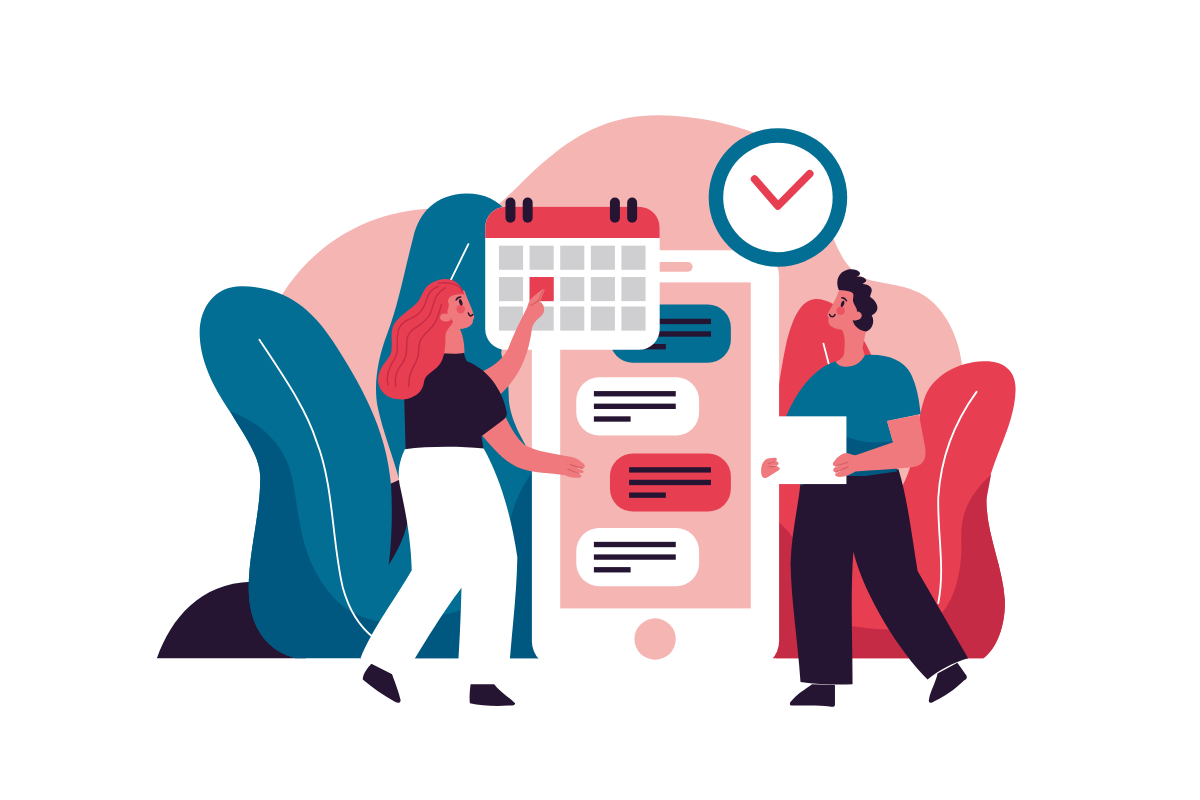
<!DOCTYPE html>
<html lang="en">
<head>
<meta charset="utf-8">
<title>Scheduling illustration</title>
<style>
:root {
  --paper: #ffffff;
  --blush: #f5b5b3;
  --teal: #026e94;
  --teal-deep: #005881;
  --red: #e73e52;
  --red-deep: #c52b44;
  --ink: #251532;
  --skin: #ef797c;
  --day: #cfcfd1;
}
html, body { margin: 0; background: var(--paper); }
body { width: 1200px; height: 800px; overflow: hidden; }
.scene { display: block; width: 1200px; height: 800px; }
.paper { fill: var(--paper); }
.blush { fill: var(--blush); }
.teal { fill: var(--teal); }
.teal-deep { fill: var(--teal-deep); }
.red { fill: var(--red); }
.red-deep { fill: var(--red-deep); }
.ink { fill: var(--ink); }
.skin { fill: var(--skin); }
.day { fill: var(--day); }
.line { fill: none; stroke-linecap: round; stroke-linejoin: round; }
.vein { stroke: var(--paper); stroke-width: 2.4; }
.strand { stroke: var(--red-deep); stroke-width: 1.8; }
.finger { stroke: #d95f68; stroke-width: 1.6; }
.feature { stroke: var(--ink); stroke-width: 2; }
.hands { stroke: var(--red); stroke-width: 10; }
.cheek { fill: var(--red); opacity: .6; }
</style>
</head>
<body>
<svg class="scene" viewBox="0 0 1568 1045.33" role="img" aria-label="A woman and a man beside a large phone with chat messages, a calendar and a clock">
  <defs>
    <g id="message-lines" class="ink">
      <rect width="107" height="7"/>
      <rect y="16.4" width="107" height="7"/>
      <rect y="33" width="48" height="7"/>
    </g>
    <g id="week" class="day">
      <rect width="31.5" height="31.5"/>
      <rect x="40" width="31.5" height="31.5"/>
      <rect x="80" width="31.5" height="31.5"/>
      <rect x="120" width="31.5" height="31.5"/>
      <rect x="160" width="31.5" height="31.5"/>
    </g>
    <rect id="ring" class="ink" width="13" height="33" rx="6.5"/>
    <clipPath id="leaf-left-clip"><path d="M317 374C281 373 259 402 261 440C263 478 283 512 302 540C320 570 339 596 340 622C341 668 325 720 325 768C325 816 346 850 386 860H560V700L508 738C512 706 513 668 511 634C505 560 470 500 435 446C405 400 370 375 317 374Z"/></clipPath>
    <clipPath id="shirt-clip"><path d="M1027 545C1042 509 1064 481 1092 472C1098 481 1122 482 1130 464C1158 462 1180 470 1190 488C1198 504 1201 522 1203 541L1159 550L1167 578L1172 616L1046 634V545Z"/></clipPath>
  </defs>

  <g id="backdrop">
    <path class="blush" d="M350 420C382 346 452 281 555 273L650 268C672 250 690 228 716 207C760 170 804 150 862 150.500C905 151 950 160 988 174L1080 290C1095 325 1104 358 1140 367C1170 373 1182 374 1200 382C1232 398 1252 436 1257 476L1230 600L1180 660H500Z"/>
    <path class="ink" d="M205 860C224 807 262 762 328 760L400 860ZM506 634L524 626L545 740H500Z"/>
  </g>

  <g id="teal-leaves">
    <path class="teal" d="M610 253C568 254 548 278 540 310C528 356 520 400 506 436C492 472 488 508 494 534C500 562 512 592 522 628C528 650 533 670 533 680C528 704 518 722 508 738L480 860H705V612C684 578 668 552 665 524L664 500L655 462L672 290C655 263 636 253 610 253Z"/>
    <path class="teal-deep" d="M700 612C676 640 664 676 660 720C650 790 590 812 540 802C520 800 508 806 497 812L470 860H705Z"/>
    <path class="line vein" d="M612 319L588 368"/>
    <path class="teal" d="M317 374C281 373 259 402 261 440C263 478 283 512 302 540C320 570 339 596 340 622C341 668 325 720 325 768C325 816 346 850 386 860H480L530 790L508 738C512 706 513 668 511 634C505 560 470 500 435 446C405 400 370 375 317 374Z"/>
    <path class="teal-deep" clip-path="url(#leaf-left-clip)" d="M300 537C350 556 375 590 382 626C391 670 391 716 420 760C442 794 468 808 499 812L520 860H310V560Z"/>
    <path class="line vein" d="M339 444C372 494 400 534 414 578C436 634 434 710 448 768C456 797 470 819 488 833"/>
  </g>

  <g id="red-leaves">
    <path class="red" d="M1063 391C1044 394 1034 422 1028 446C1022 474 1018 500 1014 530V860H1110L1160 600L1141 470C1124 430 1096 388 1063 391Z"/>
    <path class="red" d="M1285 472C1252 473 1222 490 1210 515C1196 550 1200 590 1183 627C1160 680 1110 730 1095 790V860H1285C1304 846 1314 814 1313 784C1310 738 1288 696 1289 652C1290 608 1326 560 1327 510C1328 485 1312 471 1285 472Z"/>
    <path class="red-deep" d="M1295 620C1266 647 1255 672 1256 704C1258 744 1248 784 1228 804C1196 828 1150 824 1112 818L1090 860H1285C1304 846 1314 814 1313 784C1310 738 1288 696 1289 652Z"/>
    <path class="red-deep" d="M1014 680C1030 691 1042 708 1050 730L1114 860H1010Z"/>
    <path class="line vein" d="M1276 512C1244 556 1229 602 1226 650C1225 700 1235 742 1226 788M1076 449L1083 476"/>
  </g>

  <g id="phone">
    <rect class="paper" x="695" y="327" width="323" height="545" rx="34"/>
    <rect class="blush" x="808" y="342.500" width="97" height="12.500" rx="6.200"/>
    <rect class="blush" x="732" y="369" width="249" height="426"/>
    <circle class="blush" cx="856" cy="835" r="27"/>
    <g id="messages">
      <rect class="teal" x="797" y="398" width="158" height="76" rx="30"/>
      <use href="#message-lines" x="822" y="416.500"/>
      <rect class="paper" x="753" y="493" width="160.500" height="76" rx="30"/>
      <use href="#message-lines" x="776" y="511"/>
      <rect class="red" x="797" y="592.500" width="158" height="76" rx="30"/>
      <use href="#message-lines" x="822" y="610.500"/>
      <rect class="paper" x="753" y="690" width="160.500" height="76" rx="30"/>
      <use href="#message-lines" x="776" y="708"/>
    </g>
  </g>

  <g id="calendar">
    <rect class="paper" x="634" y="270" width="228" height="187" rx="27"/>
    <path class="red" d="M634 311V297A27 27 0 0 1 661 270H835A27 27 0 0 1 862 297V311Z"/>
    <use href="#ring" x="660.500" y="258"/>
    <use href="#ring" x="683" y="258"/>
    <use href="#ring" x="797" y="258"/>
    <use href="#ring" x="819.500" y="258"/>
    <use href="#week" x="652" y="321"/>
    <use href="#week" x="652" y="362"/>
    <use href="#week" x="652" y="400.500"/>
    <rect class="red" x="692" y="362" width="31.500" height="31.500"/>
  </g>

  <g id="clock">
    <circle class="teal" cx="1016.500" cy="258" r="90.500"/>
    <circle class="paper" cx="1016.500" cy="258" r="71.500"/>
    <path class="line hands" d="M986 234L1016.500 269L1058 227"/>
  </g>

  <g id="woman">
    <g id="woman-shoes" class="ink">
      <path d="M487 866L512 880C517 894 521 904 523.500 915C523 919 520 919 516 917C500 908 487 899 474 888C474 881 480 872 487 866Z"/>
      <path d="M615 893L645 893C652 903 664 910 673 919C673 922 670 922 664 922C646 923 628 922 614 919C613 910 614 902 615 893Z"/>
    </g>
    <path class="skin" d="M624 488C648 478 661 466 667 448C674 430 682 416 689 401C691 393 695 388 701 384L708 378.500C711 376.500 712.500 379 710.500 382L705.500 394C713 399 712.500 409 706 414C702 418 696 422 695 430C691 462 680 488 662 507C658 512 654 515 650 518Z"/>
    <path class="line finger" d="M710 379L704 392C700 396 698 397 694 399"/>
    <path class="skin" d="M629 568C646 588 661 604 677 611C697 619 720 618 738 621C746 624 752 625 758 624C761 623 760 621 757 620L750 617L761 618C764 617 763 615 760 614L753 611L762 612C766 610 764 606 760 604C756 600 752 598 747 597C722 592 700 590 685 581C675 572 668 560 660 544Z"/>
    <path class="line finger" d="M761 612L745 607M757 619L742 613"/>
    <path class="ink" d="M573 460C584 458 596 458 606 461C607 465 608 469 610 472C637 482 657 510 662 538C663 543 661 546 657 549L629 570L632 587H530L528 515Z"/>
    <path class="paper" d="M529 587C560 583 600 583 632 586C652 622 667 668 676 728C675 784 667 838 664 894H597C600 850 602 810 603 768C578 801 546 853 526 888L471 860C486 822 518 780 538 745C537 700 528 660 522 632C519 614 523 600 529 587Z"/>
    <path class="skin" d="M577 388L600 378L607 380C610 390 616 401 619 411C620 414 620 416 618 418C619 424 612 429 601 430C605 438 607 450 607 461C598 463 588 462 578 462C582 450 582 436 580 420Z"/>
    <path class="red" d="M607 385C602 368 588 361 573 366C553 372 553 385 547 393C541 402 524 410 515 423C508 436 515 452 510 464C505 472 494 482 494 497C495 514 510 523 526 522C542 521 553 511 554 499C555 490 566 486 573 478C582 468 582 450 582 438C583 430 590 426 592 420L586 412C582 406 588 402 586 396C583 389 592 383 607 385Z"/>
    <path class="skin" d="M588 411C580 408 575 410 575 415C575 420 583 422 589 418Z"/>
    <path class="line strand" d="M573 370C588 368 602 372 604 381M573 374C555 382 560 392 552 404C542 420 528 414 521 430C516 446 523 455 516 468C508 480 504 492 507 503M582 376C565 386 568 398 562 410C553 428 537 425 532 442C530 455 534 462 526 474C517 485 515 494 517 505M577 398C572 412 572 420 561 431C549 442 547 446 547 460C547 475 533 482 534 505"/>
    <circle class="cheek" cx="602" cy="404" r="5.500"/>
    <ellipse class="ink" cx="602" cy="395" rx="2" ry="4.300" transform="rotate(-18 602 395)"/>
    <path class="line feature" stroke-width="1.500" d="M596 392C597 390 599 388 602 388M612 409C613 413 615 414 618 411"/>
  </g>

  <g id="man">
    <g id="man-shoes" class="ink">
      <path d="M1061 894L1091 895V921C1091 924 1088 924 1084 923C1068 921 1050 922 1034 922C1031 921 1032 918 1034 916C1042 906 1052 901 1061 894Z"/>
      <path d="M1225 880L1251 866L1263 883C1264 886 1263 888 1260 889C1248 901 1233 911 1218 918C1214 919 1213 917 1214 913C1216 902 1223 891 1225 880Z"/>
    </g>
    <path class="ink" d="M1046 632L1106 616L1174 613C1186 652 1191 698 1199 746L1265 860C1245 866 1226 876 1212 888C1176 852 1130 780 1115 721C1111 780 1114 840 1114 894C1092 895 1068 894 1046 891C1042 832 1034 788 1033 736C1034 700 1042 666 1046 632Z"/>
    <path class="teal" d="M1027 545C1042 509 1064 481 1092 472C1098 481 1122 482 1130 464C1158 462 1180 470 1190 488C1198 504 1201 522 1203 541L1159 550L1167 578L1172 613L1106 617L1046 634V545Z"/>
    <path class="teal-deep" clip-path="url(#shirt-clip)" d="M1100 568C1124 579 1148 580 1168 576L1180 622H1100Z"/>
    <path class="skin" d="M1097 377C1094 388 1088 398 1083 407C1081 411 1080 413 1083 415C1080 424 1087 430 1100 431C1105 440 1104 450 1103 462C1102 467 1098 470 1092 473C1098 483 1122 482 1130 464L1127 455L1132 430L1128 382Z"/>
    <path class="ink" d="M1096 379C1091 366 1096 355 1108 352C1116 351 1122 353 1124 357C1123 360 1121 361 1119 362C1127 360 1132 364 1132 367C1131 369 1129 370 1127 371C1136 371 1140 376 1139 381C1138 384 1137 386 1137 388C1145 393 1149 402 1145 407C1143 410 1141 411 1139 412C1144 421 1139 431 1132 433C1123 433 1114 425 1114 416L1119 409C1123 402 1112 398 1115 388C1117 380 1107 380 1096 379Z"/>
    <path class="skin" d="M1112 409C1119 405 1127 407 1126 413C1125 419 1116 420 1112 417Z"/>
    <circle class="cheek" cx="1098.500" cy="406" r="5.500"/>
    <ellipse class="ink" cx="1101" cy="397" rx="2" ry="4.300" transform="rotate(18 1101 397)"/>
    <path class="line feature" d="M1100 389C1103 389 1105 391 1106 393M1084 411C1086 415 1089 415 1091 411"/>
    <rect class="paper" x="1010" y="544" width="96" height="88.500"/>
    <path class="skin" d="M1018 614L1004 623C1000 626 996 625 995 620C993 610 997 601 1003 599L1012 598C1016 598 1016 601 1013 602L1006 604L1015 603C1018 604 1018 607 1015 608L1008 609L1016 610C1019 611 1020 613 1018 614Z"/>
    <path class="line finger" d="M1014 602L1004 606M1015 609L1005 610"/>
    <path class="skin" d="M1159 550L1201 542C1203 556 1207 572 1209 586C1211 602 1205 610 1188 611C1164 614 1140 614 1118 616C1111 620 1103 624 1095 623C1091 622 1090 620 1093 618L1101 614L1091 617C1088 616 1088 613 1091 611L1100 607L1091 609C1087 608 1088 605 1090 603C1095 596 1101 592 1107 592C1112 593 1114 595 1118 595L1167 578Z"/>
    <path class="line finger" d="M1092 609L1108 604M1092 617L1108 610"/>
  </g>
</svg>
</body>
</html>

-=-=-

> _WHAT YOU ARE ASKED TO DO_
Your answer should consist of each line above in which "lines" appears.

> _TASK SOLUTION_
    <g id="message-lines" class="ink">
      <use href="#message-lines" x="822" y="416.500"/>
      <use href="#message-lines" x="776" y="511"/>
      <use href="#message-lines" x="822" y="610.500"/>
      <use href="#message-lines" x="776" y="708"/>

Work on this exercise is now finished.